Then one Saturday night, the French Pirme Minister, said that all social gatherings were to cease, and places like cafes, restaurants, clubs, and cinemas were to shut. And in one foul swoop, he only went and shut the bloody pub!!! Shit had just got serious.

You have to realise that the pub is not there to give me a place where I can be a socially acceptable alcoholic, but also a place where you can find my social support nechanisms. The people that work there and frequent this marvellous institution, are not just people in a bar, they are my friends. I’ll see you guys on the other side of this madness.

That next week, things seemed less funny at work. Social distancing came into fashion, as did saying hi to everyone, by just saying hi to everyone (see above about the handshakebusiness). There had discussions between Unions and Management about how they would treat a possible shutdown of the company of we had to go into confinement, people working from home, and how we would be paid if we couldn’t work from home. But it was still up in the air. People started predicting when it would eventually happen.

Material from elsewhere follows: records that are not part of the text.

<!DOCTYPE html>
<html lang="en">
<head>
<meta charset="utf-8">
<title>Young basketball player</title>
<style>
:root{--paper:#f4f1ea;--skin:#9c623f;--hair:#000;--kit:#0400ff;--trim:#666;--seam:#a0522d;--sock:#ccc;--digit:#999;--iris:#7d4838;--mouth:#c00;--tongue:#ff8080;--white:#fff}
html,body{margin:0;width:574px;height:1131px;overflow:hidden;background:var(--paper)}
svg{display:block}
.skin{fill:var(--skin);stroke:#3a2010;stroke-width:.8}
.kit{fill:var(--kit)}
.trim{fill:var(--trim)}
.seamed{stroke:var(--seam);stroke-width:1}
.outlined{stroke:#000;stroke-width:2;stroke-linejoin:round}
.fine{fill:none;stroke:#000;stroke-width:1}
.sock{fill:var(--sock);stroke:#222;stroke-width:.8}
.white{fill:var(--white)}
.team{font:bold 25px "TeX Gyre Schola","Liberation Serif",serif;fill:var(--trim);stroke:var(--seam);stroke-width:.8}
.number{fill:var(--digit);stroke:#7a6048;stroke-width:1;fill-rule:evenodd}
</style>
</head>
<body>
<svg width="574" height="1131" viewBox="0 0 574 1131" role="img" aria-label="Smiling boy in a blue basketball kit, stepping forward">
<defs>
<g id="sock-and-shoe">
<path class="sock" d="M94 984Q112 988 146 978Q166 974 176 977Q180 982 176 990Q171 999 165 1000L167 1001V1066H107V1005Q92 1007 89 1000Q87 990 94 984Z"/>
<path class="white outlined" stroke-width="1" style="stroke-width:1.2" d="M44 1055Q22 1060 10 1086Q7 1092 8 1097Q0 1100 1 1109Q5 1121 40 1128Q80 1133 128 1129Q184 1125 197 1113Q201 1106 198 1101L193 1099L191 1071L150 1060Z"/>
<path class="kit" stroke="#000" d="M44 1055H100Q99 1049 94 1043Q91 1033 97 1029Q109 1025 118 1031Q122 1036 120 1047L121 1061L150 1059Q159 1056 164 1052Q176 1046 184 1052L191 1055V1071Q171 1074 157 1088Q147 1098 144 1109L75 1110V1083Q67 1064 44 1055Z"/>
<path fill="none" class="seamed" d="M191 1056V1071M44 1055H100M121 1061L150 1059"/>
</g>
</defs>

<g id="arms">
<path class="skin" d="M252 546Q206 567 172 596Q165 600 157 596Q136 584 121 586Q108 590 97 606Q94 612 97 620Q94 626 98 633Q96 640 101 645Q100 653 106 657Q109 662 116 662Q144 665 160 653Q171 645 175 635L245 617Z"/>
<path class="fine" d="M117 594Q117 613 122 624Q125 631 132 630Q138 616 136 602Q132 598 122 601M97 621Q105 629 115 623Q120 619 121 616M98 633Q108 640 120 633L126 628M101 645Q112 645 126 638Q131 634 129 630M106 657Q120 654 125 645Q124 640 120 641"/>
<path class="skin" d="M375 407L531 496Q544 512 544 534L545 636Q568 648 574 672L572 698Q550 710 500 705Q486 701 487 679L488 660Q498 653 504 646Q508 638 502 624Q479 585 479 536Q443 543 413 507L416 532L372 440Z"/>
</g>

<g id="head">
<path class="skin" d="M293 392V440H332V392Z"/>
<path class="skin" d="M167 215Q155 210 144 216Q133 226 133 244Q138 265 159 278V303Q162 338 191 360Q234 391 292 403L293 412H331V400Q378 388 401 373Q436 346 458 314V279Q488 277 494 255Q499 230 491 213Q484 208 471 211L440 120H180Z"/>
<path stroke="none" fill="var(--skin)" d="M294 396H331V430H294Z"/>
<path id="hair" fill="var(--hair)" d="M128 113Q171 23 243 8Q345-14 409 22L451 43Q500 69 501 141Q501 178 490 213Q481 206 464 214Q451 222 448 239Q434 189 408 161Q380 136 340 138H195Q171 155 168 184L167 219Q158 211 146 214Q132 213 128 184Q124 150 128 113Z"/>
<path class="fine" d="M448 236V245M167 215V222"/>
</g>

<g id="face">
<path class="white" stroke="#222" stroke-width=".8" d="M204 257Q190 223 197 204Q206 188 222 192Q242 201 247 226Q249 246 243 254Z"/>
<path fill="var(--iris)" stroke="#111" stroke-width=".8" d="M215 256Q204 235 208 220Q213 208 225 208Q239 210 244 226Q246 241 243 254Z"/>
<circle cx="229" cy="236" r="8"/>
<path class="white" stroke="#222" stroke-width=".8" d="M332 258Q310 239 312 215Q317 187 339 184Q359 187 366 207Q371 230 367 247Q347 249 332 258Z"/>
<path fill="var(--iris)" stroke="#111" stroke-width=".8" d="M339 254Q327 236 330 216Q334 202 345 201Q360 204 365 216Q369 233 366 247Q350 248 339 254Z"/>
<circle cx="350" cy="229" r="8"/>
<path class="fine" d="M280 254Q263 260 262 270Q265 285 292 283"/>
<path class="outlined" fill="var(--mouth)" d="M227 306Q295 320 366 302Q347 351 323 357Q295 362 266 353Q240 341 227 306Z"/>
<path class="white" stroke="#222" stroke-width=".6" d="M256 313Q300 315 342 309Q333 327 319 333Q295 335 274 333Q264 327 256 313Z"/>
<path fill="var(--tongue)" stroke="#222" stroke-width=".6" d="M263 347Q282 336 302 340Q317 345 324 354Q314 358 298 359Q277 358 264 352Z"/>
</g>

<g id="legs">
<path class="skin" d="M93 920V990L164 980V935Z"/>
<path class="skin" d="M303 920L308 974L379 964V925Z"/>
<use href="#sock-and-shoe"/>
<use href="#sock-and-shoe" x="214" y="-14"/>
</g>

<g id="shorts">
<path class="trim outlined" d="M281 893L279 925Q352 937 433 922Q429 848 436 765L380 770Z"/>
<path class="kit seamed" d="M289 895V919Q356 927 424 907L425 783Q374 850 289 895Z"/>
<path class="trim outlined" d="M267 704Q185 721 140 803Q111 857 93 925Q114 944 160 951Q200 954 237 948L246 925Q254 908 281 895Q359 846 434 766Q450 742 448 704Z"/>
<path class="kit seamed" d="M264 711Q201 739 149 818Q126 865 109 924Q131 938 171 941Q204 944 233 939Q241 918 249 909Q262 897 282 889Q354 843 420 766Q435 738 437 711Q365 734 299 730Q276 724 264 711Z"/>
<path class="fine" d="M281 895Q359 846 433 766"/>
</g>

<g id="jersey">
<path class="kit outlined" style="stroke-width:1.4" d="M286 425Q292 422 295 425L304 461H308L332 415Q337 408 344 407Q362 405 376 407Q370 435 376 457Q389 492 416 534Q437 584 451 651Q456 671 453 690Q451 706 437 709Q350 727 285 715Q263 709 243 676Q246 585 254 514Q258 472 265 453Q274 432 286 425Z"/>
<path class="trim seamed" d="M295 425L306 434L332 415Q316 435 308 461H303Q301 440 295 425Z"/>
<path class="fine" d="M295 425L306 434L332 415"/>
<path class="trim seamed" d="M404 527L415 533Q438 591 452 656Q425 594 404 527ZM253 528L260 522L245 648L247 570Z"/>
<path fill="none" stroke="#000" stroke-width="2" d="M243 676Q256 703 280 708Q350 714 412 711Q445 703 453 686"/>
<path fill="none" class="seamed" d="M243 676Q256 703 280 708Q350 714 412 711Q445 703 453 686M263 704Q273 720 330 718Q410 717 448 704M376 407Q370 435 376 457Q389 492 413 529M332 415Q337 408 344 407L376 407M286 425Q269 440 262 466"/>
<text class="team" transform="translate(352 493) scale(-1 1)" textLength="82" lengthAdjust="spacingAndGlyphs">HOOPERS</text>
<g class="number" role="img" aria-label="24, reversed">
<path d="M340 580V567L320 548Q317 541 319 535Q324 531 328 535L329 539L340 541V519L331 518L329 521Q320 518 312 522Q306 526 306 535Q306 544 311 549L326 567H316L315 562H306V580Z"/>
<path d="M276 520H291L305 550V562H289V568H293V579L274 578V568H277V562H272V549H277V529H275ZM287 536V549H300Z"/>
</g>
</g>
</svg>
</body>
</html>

It happened on St Patrick’s day at 12pm. We all said goodbye to each other and left work as if we were going on leave, but it was more sinister than that. We didn’t know when we would be coming back, and we weren’t all going on holiday either. We would all be staying at home.

It’s now the 6th of April. We have been on lockdown for exactly 21 days.